In an era today where hip-hop, country, and fluffy pop songs seem to dominate the media’s attention, let’s not forget that there are still millions out there who love their classic rock from the seventies and eighties. Maybe you’re even one of them. If so, then Goodnight, L.A. is for you. It’s the never-before-told, behind-the-scenes story about the creation of hit record after hit record that came out of the epicenter of  it all, Los Angeles. Back when artists such as the Eagles, Tom Petty & the Heartbreakers, Fleetwood Mac, Warren Zevon, Chicago, REO Speedwagon, Loggins and Messina, and so many more willingly sacrificed everything in the hopes of somehow carving out a career in the music business.
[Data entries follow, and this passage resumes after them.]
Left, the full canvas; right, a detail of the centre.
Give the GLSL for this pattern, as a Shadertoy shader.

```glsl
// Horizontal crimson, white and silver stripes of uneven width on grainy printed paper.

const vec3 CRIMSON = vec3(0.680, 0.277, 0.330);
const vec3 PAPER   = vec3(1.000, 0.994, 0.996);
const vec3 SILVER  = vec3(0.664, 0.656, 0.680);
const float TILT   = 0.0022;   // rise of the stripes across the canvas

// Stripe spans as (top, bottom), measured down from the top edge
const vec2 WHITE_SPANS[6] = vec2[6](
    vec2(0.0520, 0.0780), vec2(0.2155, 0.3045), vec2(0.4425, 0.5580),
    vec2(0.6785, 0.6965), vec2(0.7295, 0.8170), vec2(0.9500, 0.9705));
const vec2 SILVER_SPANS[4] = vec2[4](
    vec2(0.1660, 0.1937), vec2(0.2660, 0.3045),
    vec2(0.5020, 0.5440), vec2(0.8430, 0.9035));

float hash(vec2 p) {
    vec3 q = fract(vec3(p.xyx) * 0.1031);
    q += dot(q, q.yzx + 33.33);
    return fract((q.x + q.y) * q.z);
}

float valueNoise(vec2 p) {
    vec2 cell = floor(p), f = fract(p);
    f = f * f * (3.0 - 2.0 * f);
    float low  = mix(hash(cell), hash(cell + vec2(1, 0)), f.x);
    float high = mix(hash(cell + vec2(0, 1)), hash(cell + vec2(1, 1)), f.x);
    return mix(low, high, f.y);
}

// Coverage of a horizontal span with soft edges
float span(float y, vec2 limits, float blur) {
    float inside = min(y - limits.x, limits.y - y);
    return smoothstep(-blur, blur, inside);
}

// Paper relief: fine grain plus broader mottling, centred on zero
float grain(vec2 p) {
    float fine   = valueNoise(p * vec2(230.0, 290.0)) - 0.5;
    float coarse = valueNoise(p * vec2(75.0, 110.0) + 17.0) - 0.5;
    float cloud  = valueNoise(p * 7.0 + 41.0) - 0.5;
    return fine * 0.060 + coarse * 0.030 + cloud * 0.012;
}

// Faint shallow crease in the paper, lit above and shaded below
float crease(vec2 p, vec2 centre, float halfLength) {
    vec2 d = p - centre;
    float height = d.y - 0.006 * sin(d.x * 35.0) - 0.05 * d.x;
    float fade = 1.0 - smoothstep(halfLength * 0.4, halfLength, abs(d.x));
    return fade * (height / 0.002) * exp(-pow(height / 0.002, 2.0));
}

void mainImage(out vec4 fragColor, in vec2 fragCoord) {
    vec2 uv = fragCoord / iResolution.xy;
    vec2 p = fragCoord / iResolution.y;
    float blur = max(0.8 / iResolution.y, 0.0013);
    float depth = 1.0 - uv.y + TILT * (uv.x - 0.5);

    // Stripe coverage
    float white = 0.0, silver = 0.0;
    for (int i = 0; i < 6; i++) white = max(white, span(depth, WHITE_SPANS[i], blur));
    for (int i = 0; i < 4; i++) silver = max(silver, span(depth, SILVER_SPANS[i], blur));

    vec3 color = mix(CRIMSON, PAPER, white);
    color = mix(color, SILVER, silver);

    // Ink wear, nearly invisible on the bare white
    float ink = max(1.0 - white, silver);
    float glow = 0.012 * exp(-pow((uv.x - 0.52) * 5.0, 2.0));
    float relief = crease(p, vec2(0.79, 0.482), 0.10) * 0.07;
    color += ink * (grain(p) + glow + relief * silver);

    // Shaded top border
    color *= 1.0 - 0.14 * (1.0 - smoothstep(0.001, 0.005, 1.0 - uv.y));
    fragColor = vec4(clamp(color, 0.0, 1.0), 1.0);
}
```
What my first book, The Wrecking Crew, was to AM radio, 45-RPM singles and pop, Goodnight, L.A. is to FM radio, vinyl albums and rock. In particular, the countless interviews I conducted with music stars, record producers, studio engineers and others who were all there during the heyday has provided Goodnight, L.A. with a rare measure of depth and authenticity. At least I think so. And hopefully you will, too. If you end up enjoying Goodnight, L.A. even half as much as I did while researching and writing it, then I will have done my job. Though sad, it is no exaggeration to say that we will never see the likes of this music or the caliber of these performers again. But, man, it sure was great while it lasted!

Bobby Keys – RIP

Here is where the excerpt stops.